The Ministry of Agriculture, Forestry and Fisheries has called on microfinance institutions (MFIs) to assess investment feasibility for the agriculture sector through low-interest lending, thus promoting financing in the production chain. This comes as MFIs emphasise the need for enhanced support for agricultural credit.

During his recent meeting with the Cambodia Microfinance Association (CMA) leadership, agriculture minister Dith Tina underscored the importance of MFIs in supporting farmers and spurring the growth of the country’s agricultural sector, which he said is vital to fortify the national economy.

He said that under the seventh mandate, the ministry has rolled out a new agricultural community policy, complete with ample resources, capital, management plans and targeted markets.

“MFIs can examine investment opportunities through low-interest loans, facilitating expenditures in the production chain and providing benefits to both institutions and farmers,” he was cited as saying at the October 20 meeting.

Both parties pledged to strengthen their collaboration by sharing agricultural and market data, fostering agricultural insurance and disseminating relevant information to farmers.

CMA spokesperson Kaing Tongngy said on October 24 that agriculture remains a core sector that MFIs consistently prioritise, noting that loans dedicated to this sector make up roughly 18% of the total. He said the other top two categories were household and retail business loans, respectively.

He added that the CMA presented a progress report at the meeting, to detail prior support from MFIs and solicit additional backing from the ministry for initiatives that align with the government’s efforts to develop the agricultural sector.

“We continue to push for agricultural credit since it’s not just a strategic and priority sector for Cambodia but also instrumental in bolstering the local economy, augmenting people’s earnings and curtailing rural impoverishment,” he said.

However, Tongngy cautioned that in normal context, agricultural loans inherently carry higher risks compared to other sectors, particularly when misused.

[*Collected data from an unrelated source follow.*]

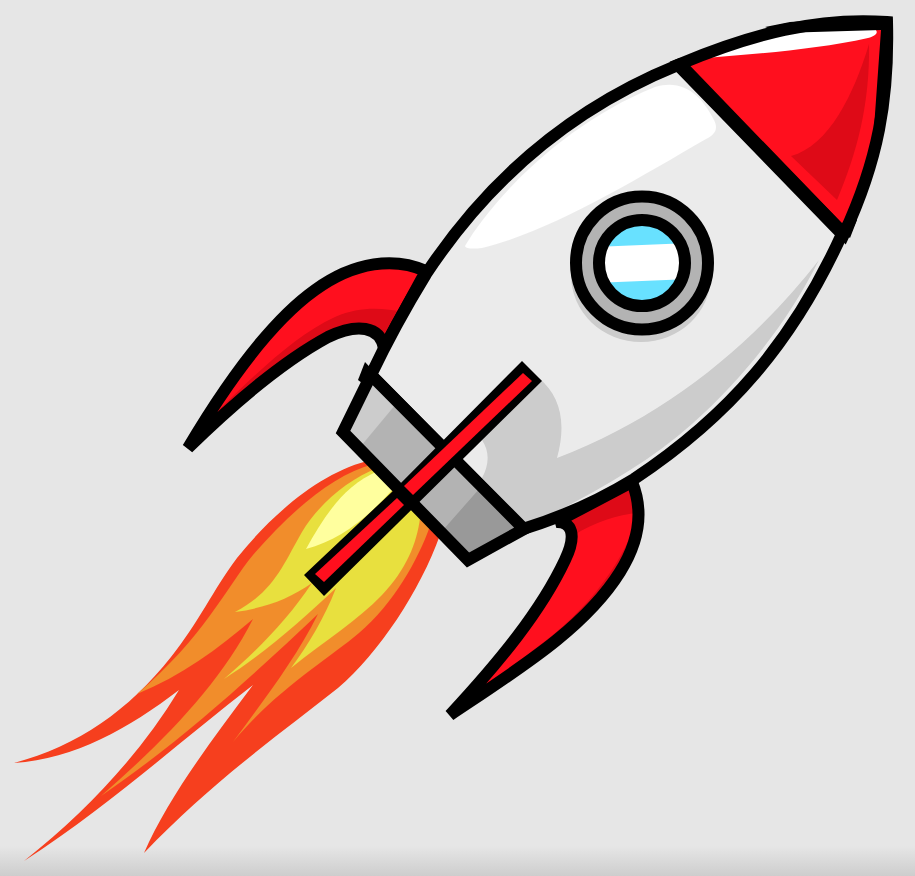
<!DOCTYPE html>
<html lang="en">
<head>
<meta charset="utf-8">
<title>Rocket</title>
<style>
:root {
  --sky: #e6e6e6;
  --ink: #000;
  --red: #ff0f1e;
  --red-shade: #de0a17;
  --hull: #ebebeb;
  --hull-shade: #ccc;
  --metal: #b3b3b3;
  --metal-dark: #999;
  --glass: #68e1ff;
  --white: #fff;
  --flame-outer: #f63f1e;
  --flame-mid: #f18d2b;
  --flame-inner: #e8e03e;
  --flame-core: #ffff9e;
}
html, body { margin: 0; height: 100%; overflow: hidden; background: var(--sky); }
.rocket { display: block; width: 915px; height: 876px; }
.outline { fill: none; stroke: var(--ink); stroke-width: 12; stroke-linejoin: miter; }
.ink { fill: var(--ink); }
.red { fill: var(--red); }
.red-shade { fill: var(--red-shade); }
.hull { fill: var(--hull); }
.hull-shade { fill: var(--hull-shade); }
.metal { fill: var(--metal); }
.metal-dark { fill: var(--metal-dark); }
.glass { fill: var(--glass); }
.white { fill: var(--white); }
.flame-outer { fill: var(--flame-outer); }
.flame-mid { fill: var(--flame-mid); }
.flame-inner { fill: var(--flame-inner); }
.flame-core { fill: var(--flame-core); }
</style>
</head>
<body>
<svg class="rocket" viewBox="0 0 915 876" role="img" aria-label="Cartoon rocket flying up to the right with a flame behind it">
  <defs>
    <linearGradient id="ground-fade" x1="0" y1="0" x2="0" y2="1">
      <stop offset="0" stop-color="#e6e6e6"/>
      <stop offset="1" stop-color="#cdcdcd"/>
    </linearGradient>
    <path id="hull-shape" d="M371 375C389 337 407 305 426 274C488 180 572 108 678 65L842 234C793 342 729 416 634 479C598 501 562 517 523 529Z"/>
    <path id="nose-shape" d="M680 64C752 34 817 17 887 22C889 99 878 161 844 234Z"/>
    <path id="nozzle-shape" d="M371 375L343 432L468 560L524 529Z"/>
    <path id="left-fin-shape" d="M426 271C395 257 355 261 315 290C270 322 226 384 188 448C235 402 282 362 328 337C357 323 380 326 384 348Z"/>
    <path id="right-fin-shape" d="M632 482C643 509 640 540 620 572C585 628 520 668 450 715C500 661 541 611 565 560C577 535 572 521 556 522Z"/>
    <clipPath id="hull-clip"><use href="#hull-shape"/></clipPath>
    <clipPath id="nozzle-clip"><use href="#nozzle-shape"/></clipPath>
    <clipPath id="left-fin-clip"><use href="#left-fin-shape"/></clipPath>
    <clipPath id="right-fin-clip"><use href="#right-fin-shape"/></clipPath>
    <clipPath id="glass-clip"><ellipse cx="642" cy="263" rx="42" ry="42"/></clipPath>
  </defs>

  <rect width="915" height="876" fill="var(--sky)"/>
  <rect y="846" width="915" height="30" fill="url(#ground-fade)"/>

  <g id="flame">
    <path class="flame-outer" d="M372 460C323 470 272 514 237 558C213 590 199 622 171 657C129 710 78 746 14 763C75 759 129 728 179 690C140 754 88 810 24 861C112 804 180 741 253 685C212 740 169 796 144 853C211 783 277 736 338 688C379 653 420 591 440 535Z"/>
    <path class="flame-mid" d="M374 464C330 475 286 517 253 555C226 588 204 637 137 694C181 676 218 649 253 619C220 684 164 741 101 796C184 739 250 678 318 614C295 660 263 701 233 742C276 690 327 660 359 633C394 603 418 560 430 526Z"/>
    <path class="flame-inner" d="M378 468C348 479 318 505 302 532C284 563 274 592 235 612C265 608 289 599 312 583C288 619 258 650 224 679C265 653 302 620 336 588C324 619 308 645 291 668C326 640 358 620 382 595C406 570 417 543 420 518Z"/>
    <path class="flame-core" d="M378 471C345 485 326 513 306 549C337 541 366 520 393 489Z"/>
  </g>

  <g id="left-fin">
    <use class="red" href="#left-fin-shape"/>
    <path class="red-shade" clip-path="url(#left-fin-clip)" d="M205 424C250 379 292 337 335 317C361 306 381 308 405 312L382 360L320 350L220 430Z"/>
    <use class="outline" href="#left-fin-shape"/>
  </g>

  <g id="right-fin">
    <use class="red" href="#right-fin-shape"/>
    <g class="red-shade" clip-path="url(#right-fin-clip)">
      <path d="M550 515L635 475L645 512C620 514 598 521 574 535Z"/>
      <path d="M640 510C627 555 594 607 532 651L490 690L600 620L650 540Z"/>
    </g>
    <use class="outline" href="#right-fin-shape"/>
  </g>

  <g id="hull">
    <use class="hull" href="#hull-shape"/>
    <g clip-path="url(#hull-clip)">
      <path class="hull-shade" d="M819 260C755 342 668 416 557 458C567 422 560 396 539 378L482 440C490 452 489 465 482 478L528 526C583 499 645 466 692 424C745 377 789 320 819 260Z"/>
      <path class="white" d="M465 246C490 203 560 125 655 87C685 78 703 98 714 120C719 130 714 135 706 139C635 180 552 231 482 248C473 249 466 249 465 246Z"/>
    </g>
    <use class="outline" href="#hull-shape"/>
  </g>

  <g id="nose-cone">
    <use class="red" href="#nose-shape"/>
    <path class="red-shade" d="M869 44C854 94 829 146 791 156L837 200C857 153 870 104 869 44Z"/>
    <path class="white" d="M694 59C754 35 814 25 866 27C880 28 880 35 868 38C814 50 754 54 694 59Z"/>
    <use class="outline" href="#nose-shape"/>
    <path class="outline" stroke-width="14" d="M676 62L846 236"/>
    <path class="ink" d="M765 27L790 22L878 16L892 18L893 28L882 122L874 128L881 30L780 33ZM838 228L852 212L857 220L850 238Z"/>
  </g>

  <g id="porthole">
    <ellipse class="hull-shade" cx="641" cy="275" rx="70" ry="67"/>
    <ellipse class="metal" cx="642" cy="263" rx="66" ry="66"/>
    <ellipse class="outline" cx="642" cy="263" rx="66" ry="66.5"/>
    <ellipse class="glass" cx="642" cy="263" rx="42" ry="42"/>
    <path class="white" clip-path="url(#glass-clip)" d="M596 247L690 243V279L596 283Z"/>
    <ellipse class="outline" cx="642" cy="263" rx="43" ry="43"/>
  </g>

  <g id="nozzle">
    <use class="metal" href="#nozzle-shape"/>
    <g clip-path="url(#nozzle-clip)">
      <path class="hull-shade" d="M371 375L396 404L361 446L335 430Z"/>
      <path class="metal-dark" d="M480 488L443 530L470 565L530 530Z"/>
    </g>
    <use class="outline" href="#nozzle-shape"/>
    <path class="ink" d="M365 362L378 376L366 386L358 380Z"/>
  </g>

  <g id="center-fin">
    <path class="ink" d="M522 361L542 381L324 596L304 575L394 490Z"/>
    <path class="red" d="M523 373L532 381L413 495L404 486Z"/>
    <path class="red" d="M397 498L404 505L324 582L315 574Z"/>
  </g>
</svg>
</body>
</html>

He explained that MFIs always conduct comprehensive evaluations to ensure feasibility before sanctioning any loan.

Data from the National Bank of Cambodia (NBC) shows that by the first half of 2023, MFIs had granted loans amounting to $9.7 billion, marking a growth of 14.8%. This is slightly lower than the same period’s growth in the previous year, which stood at 16.2%.

The sectors witnessing the most rapid expansion included manufacturing at 30.8%, households at 18.4%, trade and commerce at 15%, construction at 14%, with agriculture trailing at 13.2%, according to the central bank.